October 18, 2004

Washington, DC ( — A leading abortion advocacy group has analyzed the judicial selections President Bush made during his first term and found that virtually all of them are pro-life.

According to staff members at NARAL, only two of the more than 200 people Bush has nominated to federal judicial positions show any hint of supporting legal abortion.

Many of the 35 judges Bush has appointed to federal appeals courts have clear pro-life views, been involved with pro-life organizations or even vocally advocated overturning the Roe v. Wade Supreme Court case that legalized abortion.

"Of course Bush has a litmus test. He’s just not playing straight with the American people," said David Seldin, a spokesman for NARAL, told Newsday. "The proof is in the pudding."
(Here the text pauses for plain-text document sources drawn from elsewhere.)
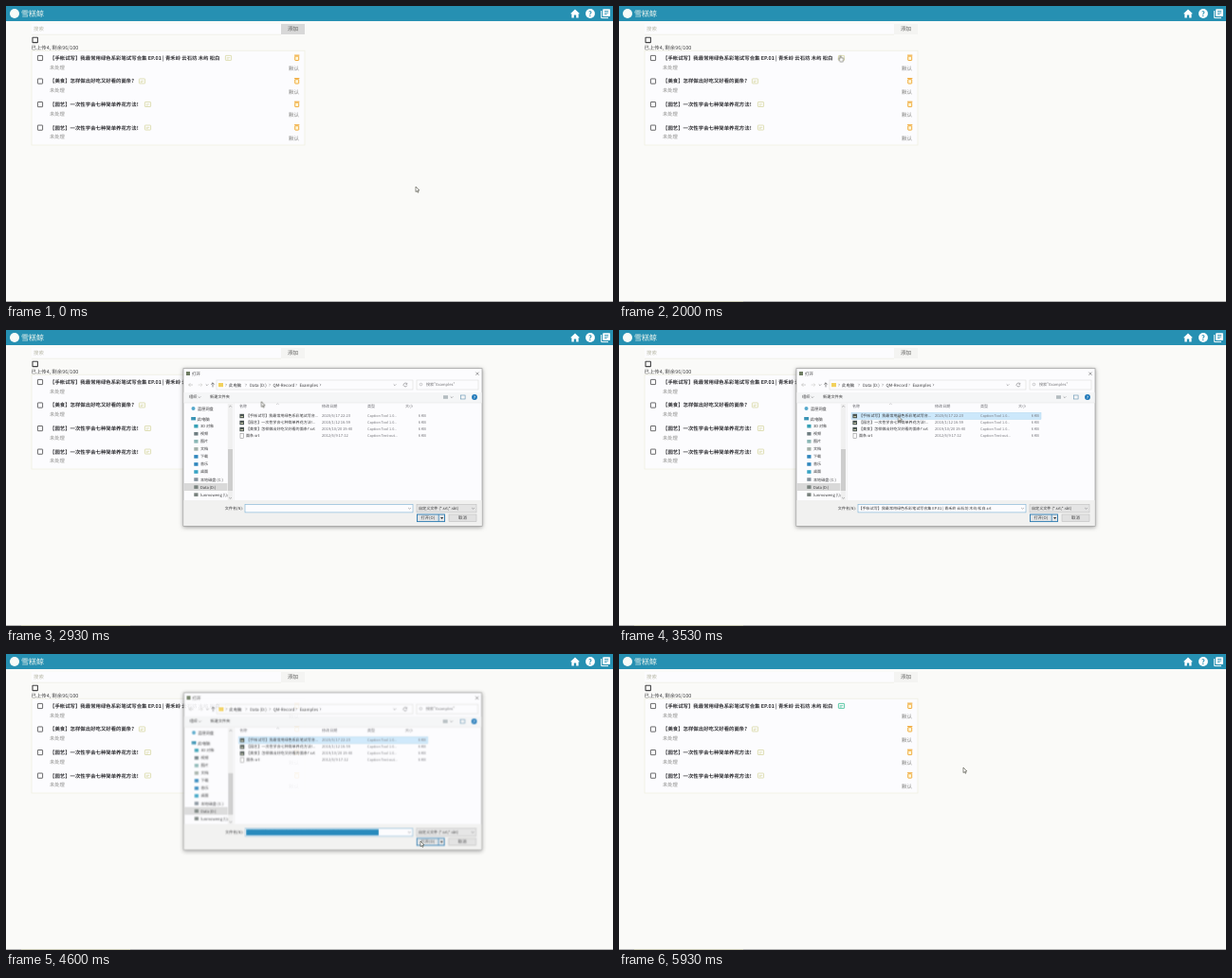
An HTML page for the animation above (5990 ms loop, 640 by 313 pixels).

```html
<!DOCTYPE html>
<html lang="zh-CN">
<head>
<meta charset="utf-8">
<title>上传字幕</title>
<style>
html, body { margin: 0; width: 100%; height: 100%; overflow: hidden; background: #fafaf8; }
svg { display: block; width: 640px; height: 313px; font-family: "Noto Sans CJK SC", "Noto Sans CJK", "Noto Sans", sans-serif; }
text { white-space: pre; text-rendering: geometricPrecision; }

#cursor, #dialog, #hand, #arrow, #focus, #picked, #marked, #done { animation: 5.99s linear infinite; }
#cursor { animation-name: move; }
#arrow { animation-name: arrow; }
#hand { animation-name: hand; }
#focus { animation-name: focus; }
#dialog { animation-name: dialog; transform-origin: 344.5px 124px; filter: drop-shadow(0 1px 2.2px rgba(60, 60, 60, .5)); }
#picked { animation-name: picked; }
#marked { animation-name: marked; }
#done { animation-name: done; }

@keyframes move {
  0%, 1.17% { transform: translate(432px, 191px); }
  10.7% { transform: translate(346px, 165px); }
  20.5% { transform: translate(290px, 98px); }
  29.2% { transform: translate(233px, 52.5px); }
  41.2% { transform: translate(232px, 53px); animation-timing-function: ease-in-out; }
  55.1%, 60.8% { transform: translate(294.5px, 91px); animation-timing-function: ease-in-out; }
  70.5%, 71.6% { transform: translate(424px, 191.5px); }
  75.1%, 94.2% { transform: translate(437px, 198px); }
  98.8%, 100% { transform: translate(363px, 120px); }
}
@keyframes arrow { 0%, 28.4% { opacity: 1; } 28.41%, 35.6% { opacity: 0; } 35.61%, 100% { opacity: 1; } }
@keyframes hand { 0%, 28.4% { opacity: 0; } 28.41%, 35.6% { opacity: 1; } 35.61%, 100% { opacity: 0; } }
@keyframes focus { 0%, 28.4% { opacity: 1; } 30%, 100% { opacity: 0; } }
@keyframes dialog {
  0%, 35.5% { opacity: 0; transform: scale(.95); }
  37.5%, 76.6% { opacity: 1; transform: none; }
  78.9% { opacity: .15; transform: scale(.966); }
  80.6%, 100% { opacity: 0; transform: scale(.95); }
}
@keyframes picked { 0%, 56.2% { opacity: 0; } 56.21%, 100% { opacity: 1; } }
@keyframes marked { 0%, 76.6% { opacity: 0; } 76.61%, 100% { opacity: 1; } }
@keyframes done { 0%, 83.4% { opacity: 0; } 83.41%, 100% { opacity: 1; } }
</style>
</head>
<body>
<svg id="stage" viewBox="0 0 640 313"></svg>
<script>
const text = (x, cy, str, size = 4.1, fill = '#38383a', more = '') =>
  `<text x="${x}" y="${cy + size * .36}" font-size="${size}" fill="${fill}" ${more}>${str}</text>`;
const rect = (x, y, w, h, fill, more = '') =>
  `<rect x="${x}" y="${y}" width="${w}" height="${h}" fill="${fill}" ${more}/>`;
const path = (d, stroke, width = .6, fill = 'none') =>
  `<path d="${d}" stroke="${stroke}" stroke-width="${width}" fill="${fill}"/>`;
const group = (id, body) => `<g id="${id}">${body}</g>`;
const box = (x, y, s, width) => rect(x, y, s, s, 'none', `stroke="#444446" stroke-width="${width}" rx=".4"`);
const chevron = (x, y) => path(`M${x - .6} ${y - 1.2}l1.2 1.2l-1.2 1.2`, '#66666a', .5);
const caret = (x, y) => path(`M${x - 1.3} ${y - .6}l1.3 1.3l1.3 -1.3`, '#66666a', .5);

const longTitle = '【手帐试写】我最常用绿色系彩笔试写合集 EP.01 | 青禾岭 云石坊 木屿 松白';
const noodles = '【美食】怎样做出好吃又好看的面条?';
const flowers = '【园艺】一次性学会七种简单养花方法!';

function header() {
  return rect(0, 0, 640, 16, '#2690b2') +
    '<circle cx="9" cy="8" r="5" fill="#f8fbf8"/>' +
    text(16, 8, '雪糕鲸', 8, '#e9f3ee') +
    path('M595 8.3L600 3.6L605 8.3H603.6V12.4H601.2V9.4H598.8V12.4H596.4V8.3Z', 'none', 0, '#fff') +
    '<circle cx="616" cy="8" r="4.9" fill="#fff"/>' +
    text(616, 8, '?', 7.5, '#2690b2', 'text-anchor="middle" font-weight="700"') +
    path('M627.7 5V12.6H635', '#fff', 1) +
    rect(629.2, 3.2, 7.8, 7.8, '#fff', 'rx=".8"') +
    path('M631 5.4h4.2M631 7.1h4.2M631 8.8h2.6', '#2690b2', .8);
}

function captionIcon(x, cy, color) {
  return rect(x + .4, cy - 2.6, 6.2, 5, 'none', `stroke="${color}" stroke-width=".8" rx=".5"`) +
    path(`M${x + 1.7} ${cy - .3}h3.6M${x + 1.7} ${cy + 1}h2`, color, .7);
}

function listRow(title, iconX, i) {
  const cy = 55 + i * 24.55;
  const bin = path(`M304 ${cy - 2.9}h5.4`, '#f0a52c', 1) +
    rect(304.7, cy - 1.9, 4, 4.4, '#fff6d8', 'stroke="#f0a52c" stroke-width=".9" rx=".4"');
  return box(33.4, cy - 2.6, 5.2, .8) +
    text(46, cy, title, 5.4, '#2f2f33', 'font-weight="700"') +
    text(46, cy + 9.7, '未处理', 5.3, '#8c8c8a') +
    captionIcon(iconX, cy, '#d8d9a4') + bin +
    text(298, cy + 11.3, '默认', 5.5, '#7a7a78');
}

function page() {
  const rows = [[longTitle, 231], [noodles, 140], [flowers, 146], [flowers, 146]];
  return rect(27, 19, 263, 11, '#fcfcfe') +
    path('M27 30.2H290', '#ebebe4', .7) +
    text(29, 24.3, '搜索', 5.4, '#b9b9a8') +
    rect(290, 19, 25, 11, '#f4f4f2') +
    rect(290, 19, 25, 11, '#d8d8d8', 'id="focus"') +
    text(297, 24.3, '添加', 5.6, '#5c5c5a') +
    box(28, 33.2, 5.4, 1.1) +
    text(26.5, 44, '已上传4, 剩余96/100', 5.4, '#444446') +
    rect(27, 47.2, 288, 99.8, '#fcfcfe', 'stroke="#efefe2" stroke-width=".8"') +
    rows.map((r, i) => listRow(...r, i)).join('') +
    group('done', rect(230.5, 51.5, 8, 7, '#fcfcfe') + captionIcon(231, 55, '#36bd92')) +
    rect(0, 312, 640, 1, '#b0b0b0') + rect(16, 312, 115, 1, '#c8c8b4');
}

function addressBar() {
  const crumbs = [[235, '此电脑', 253], [257, 'Data (D:)', 278], [281.5, 'QM-Record', 306], [309.5, 'Examples', 331.5]];
  return path('M197 58h-4.4m1.8 -1.8l-1.8 1.8l1.8 1.8', '#b4b4b0') +
    path('M202.6 58h4.2m-1.6 -1.6l1.6 1.6l-1.6 1.6', '#cacac6') + caret(212, 58) +
    path('M218 60.4v-4.6m-1.8 1.8l1.8 -1.8l1.8 1.8', '#444446') +
    rect(222, 53, 207, 10, '#fcfcfe', 'stroke="#dcdcda" stroke-width=".6"') +
    rect(224, 56, 5, 4.2, '#f2d15c') + chevron(232, 58) +
    crumbs.map(([x, s, c]) => text(x, 58, s, 4.4) + chevron(c, 58)).join('') +
    caret(410, 58) + path('M422.6 57a1.9 1.9 0 1 0 .2 1.6M422.8 55.8v1.5h-1.5', '#66666a', .5) +
    rect(433, 53, 65, 10, '#fcfcfe', 'stroke="#dcdcda" stroke-width=".6"') +
    '<circle cx="437.5" cy="57.5" r="1.3" fill="none" stroke="#99999a" stroke-width=".5"/>' +
    text(443, 58, '搜索"Examples"', 4.1, '#77777a');
}

function toolbar() {
  return rect(187.5, 66, 314, 11, '#f5f6f7') +
    text(193, 70.9, '组织', 4.3) + caret(204, 71) + text(215, 70.9, '新建文件夹', 4.2) +
    rect(461, 69.2, 5, 3.6, '#b4bcc0') + caret(470, 71) +
    rect(479.5, 69, 4.6, 4, 'none', 'stroke="#5f8fae" stroke-width=".6"') +
    '<circle cx="494" cy="71" r="2.9" fill="#1c76b8"/>' +
    text(494, 71, '?', 4.4, '#fff', 'text-anchor="middle" font-weight="700"') +
    path('M187.5 77H501.5', '#e6e6e4', .6);
}

function sidebar() {
  const items = [['3D 对象', '#35a0b5'], ['视频', '#6d7c80'], ['图片', '#8ab7b5'], ['文档', '#a3b0a8'], ['下载', '#2f86bd'],
    ['音乐', '#2f86bd'], ['桌面', '#36a3c4'], ['本地磁盘 (C:)', '#84909a'], ['Data (D:)', '#77807c'], ['lunmoweng (\\\\q', '#77807c']];
  return rect(188, 162, 45.5, 8, '#d9d9d9') +
    '<circle cx="197.5" cy="83" r="2" fill="#57a9cc"/>' + text(202, 83, '蓝匣网盘', 4.2) +
    rect(195.2, 92, 4.8, 3.4, '#3b94b5') + text(201.5, 94, '此电脑', 4.4) +
    items.map(([s, color], i) => {
      const y = 101.7 + i * 8.05;
      return rect(198.3, y - 1.8, 4.2, 3.6, color) + text(205, y, s, 4.1);
    }).join('') +
    rect(233.8, 78, 5.4, 102, '#f0f0f0') + rect(234, 126, 5, 44, '#cdcdcd') +
    path('M235.2 81.4l1.3 -1.3l1.3 1.3', '#66666a', .5) + caret(236.5, 177.6) +
    path('M240.5 77V180', '#ececea', .5);
}

function fileList() {
  const heads = [[246, '名称'], [333, '修改日期'], [381, '类型'], [421, '大小']];
  const files = [
    [longTitle.slice(0, 18) + '...', '2020/6/17 22:23', 'Caption Tool 1.0...'],
    [flowers + '...', '2018/1/12 16:59', 'Caption Tool 1.0...'],
    [noodles + '.srt', '2019/10/20 19:40', 'Caption Tool 1.0...'],
    ['面条.srt', '2012/6/9 17:12', 'Caption Text-out...']];
  const picked = rect(245, 87.4, 200, 7, '#cce8fb', 'stroke="#a3d0ec" stroke-width=".4"');
  return group('picked', picked + text(252.5, 188.6, longTitle + '.srt', 4.05)) +
    path('M285 78.8l1.4 -1l1.4 1', '#99999a', .4) +
    heads.map(([x, s]) => text(x, 81, s, 4.1, '#6a6a70')).join('') +
    files.map(([name, date, kind], i) => {
      const y = 91 + i * 7;
      const icon = i < 3
        ? rect(246.4, y - 2.2, 4.6, 4.4, '#4b5552') + rect(247.4, y + .2, 2.6, .9, '#e8e8c0')
        : rect(247, y - 2.3, 3.4, 4.6, '#fff', 'stroke="#808080" stroke-width=".5"');
      return icon + text(253, y, name, 4.05) + text(333, y, date, 4.05, '#74747a') +
        text(381, y, kind, 3.75, '#74747a') + text(443, y, '6 KB', 4, '#74747a', 'text-anchor="end"');
    }).join('');
}

function dialog() {
  const field = rect(252, 184.5, 177, 8.4, '#fcfcfe', 'stroke="#78b0d4" stroke-width=".6"');
  const footer = rect(187.5, 180, 314, 27, '#f1f1f0') +
    text(250, 188.6, '文件名(N):', 4.1, '#38383a', 'text-anchor="end"') + field + caret(425.5, 188.6) +
    rect(433, 184.5, 63, 8.4, '#e4e4e4', 'stroke="#b8b8b8" stroke-width=".5"') +
    text(435, 188.6, '自定义文件 (*.srt;*.sbt)', 4.1) + caret(492.5, 188.6) +
    rect(433.5, 195, 29, 7.6, '#e1e4e6', 'stroke="#2878b0" stroke-width=".9"') +
    path('M456.2 195v7.6', '#2878b0', .7) + text(437.5, 198.7, '打开(O)', 4.3) +
    path('M458 198.1h3.2l-1.6 1.8z', 'none', 0, '#333') +
    rect(467, 195, 29, 7.6, '#e1e1e1', 'stroke="#b8b8b8" stroke-width=".5"') + text(477, 198.7, '取消', 4.4);
  return rect(187, 40.7, 315, 166.6, '#fcfcfe', 'stroke="#9c9c9a" stroke-width=".7"') +
    rect(190, 44, 4, 4, '#6e7c62') + text(196, 46.2, '打开', 4.5) +
    path('M495.4 44.6l3.2 3.2m0 -3.2l-3.2 3.2', '#444446', .5) +
    addressBar() + toolbar() + sidebar() + footer + fileList() +
    rect(253, 185.5, 140, 6.4, '#1681b8', 'id="marked"');
}

const cursor =
  group('arrow', path('M0 0V5.6L1.3 4.4L2.1 6.3L3 5.9L2.2 4H3.9Z', '#45453a', .6, '#fff')) +
  group('hand', path('M.2 .2V3.2L-1 2.6L-.8 4L.4 6.2H3.4L4 4V2.4L1.3 1.9V.2Z', '#55554a', .6, '#fff'));

document.getElementById('stage').innerHTML =
  rect(0, 0, 640, 313, '#fafaf8') + header() + page() +
  group('dialog', dialog()) + group('cursor', cursor);
</script>
</body>
</html>
```
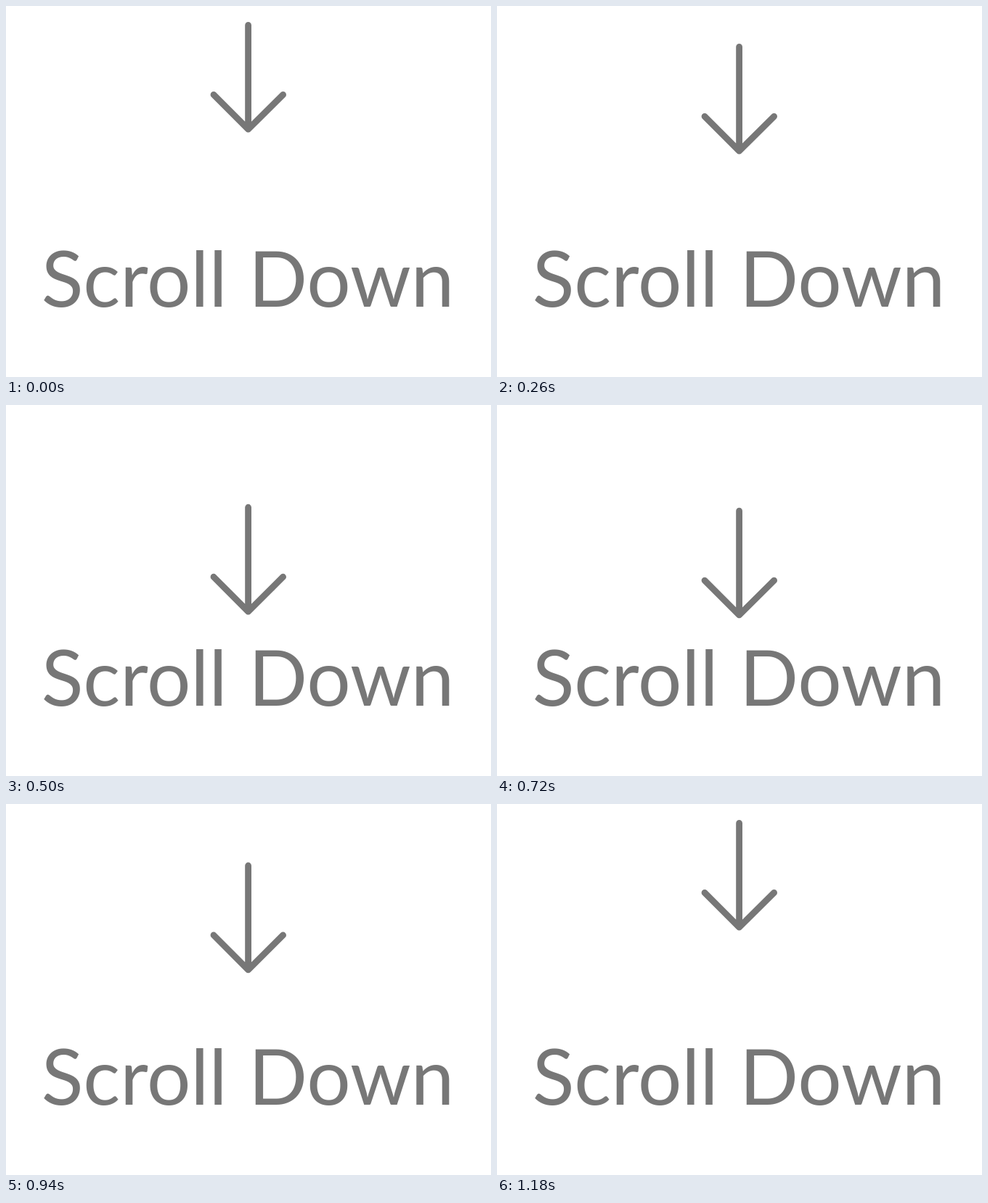
An HTML page for the animation above (1280 ms loop, 668 px wide and 512 px high).

```html
<!DOCTYPE html>
<html lang="en">
<head>
<meta charset="utf-8">
<title>Scroll Down</title>
<style>
  html, body { margin: 0; width: 100%; height: 100%; overflow: hidden; background: #fff; }
  svg { display: block; width: 668px; height: 512px; }
  path { fill: none; stroke: #777; stroke-width: 8.8; stroke-linecap: round; stroke-linejoin: round; }
  text { fill: #777; font: 106.67px Lato, sans-serif; text-anchor: middle; }
</style>
</head>
<body>
<svg viewBox="0 0 668 512">
  <path id="arrow" d="M333.6 26.4V170M286 122.4L333.6 170.2L381.6 122.4"/>
  <text y="415"><tspan x="190.4">Scroll</tspan> <tspan x="475.6">Down</tspan></text>
</svg>
<script>
  const LOOP = 1280, TICK = 20, STEPS = 25, TRAVEL = 121;
  const DOWN_AT = 100, UP_AT = 700;
  const arrow = document.getElementById('arrow');

  // Cubic Bezier from 0 to 1 with inner control values a and b
  const bezier = (a, b, s) => 3 * a * s * (1 - s) ** 2 + 3 * b * s * s * (1 - s) + s ** 3;

  // Same curve as cubic-bezier(.46, 0, .57, 1), solved by bisection
  function ease(p) {
    let low = 0, high = 1;
    for (let i = 0; i < 24; i++) {
      const mid = (low + high) / 2;
      if (bezier(0.46, 0.57, mid) < p) low = mid;
      else high = mid;
    }
    return bezier(0, 1, high);
  }

  // Eased progress of a move, held for one tick at a time
  function progress(time, start) {
    const step = Math.floor((time - start) / TICK) + 1;
    return ease(Math.min(Math.max(step / STEPS, 0), 1));
  }

  function draw(now) {
    const time = now % LOOP;
    const y = TRAVEL * (progress(time, DOWN_AT) - progress(time, UP_AT));
    arrow.setAttribute('transform', `translate(0 ${y.toFixed(2)})`);
    requestAnimationFrame(draw);
  }
  draw(0);
</script>
</body>
</html>
```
The research shows the huge divide between Bush, who has promised to appoint judges who will more strictly interpret the Constitution, with Democratic presidential nominee John Kerry, who says he will not appoint any judges who oppose the Roe decision.

Kerry’s votes on previous Supreme Court nominees also show his view on the judicial system as it relates to abortion.

Kerry strongly opposed the 1986 elevation of Justice William Rehnquist to the Chief Justice position. Rehnquist was one of the two original dissenters in the Roe case. He also voted against confirmation of failed nominee Robert Bork and against Clarence Thomas, another current pro-life justice.

In 1973, the Supreme Court handed down the Roe v. Wade decision legalizing abortion by a 7-2 vote. The current court backs abortion by a 6-3 margin.

The next president could appoint as many as four new Supreme Court justices and elevate one of the high court’s members to the Chief Justice position.

Associate Judges Sandra Day O’Connor, John Paul Stevens and Ruth Bader Ginsburg, who back abortion, and pro-life Chief Justice William Rehnquist are all considered likely retirees over the next few years.

Pro-abortion activists are keying in on the issue of the Supreme Court in an attempt to rally voters.

On Monday, Actress Christine Lahti, who won an Emmy for the long-running television drama "Chicago Hope," highlighted the difference on judges at a Michigan rally. She blasted Bush’s record and said women would lose the "right" to abortion if he is re-elected.

"If (Bush) is re-elected, he will appoint a (Justice) Clarence Thomas clone and reverse Roe versus Wade," Lahti said.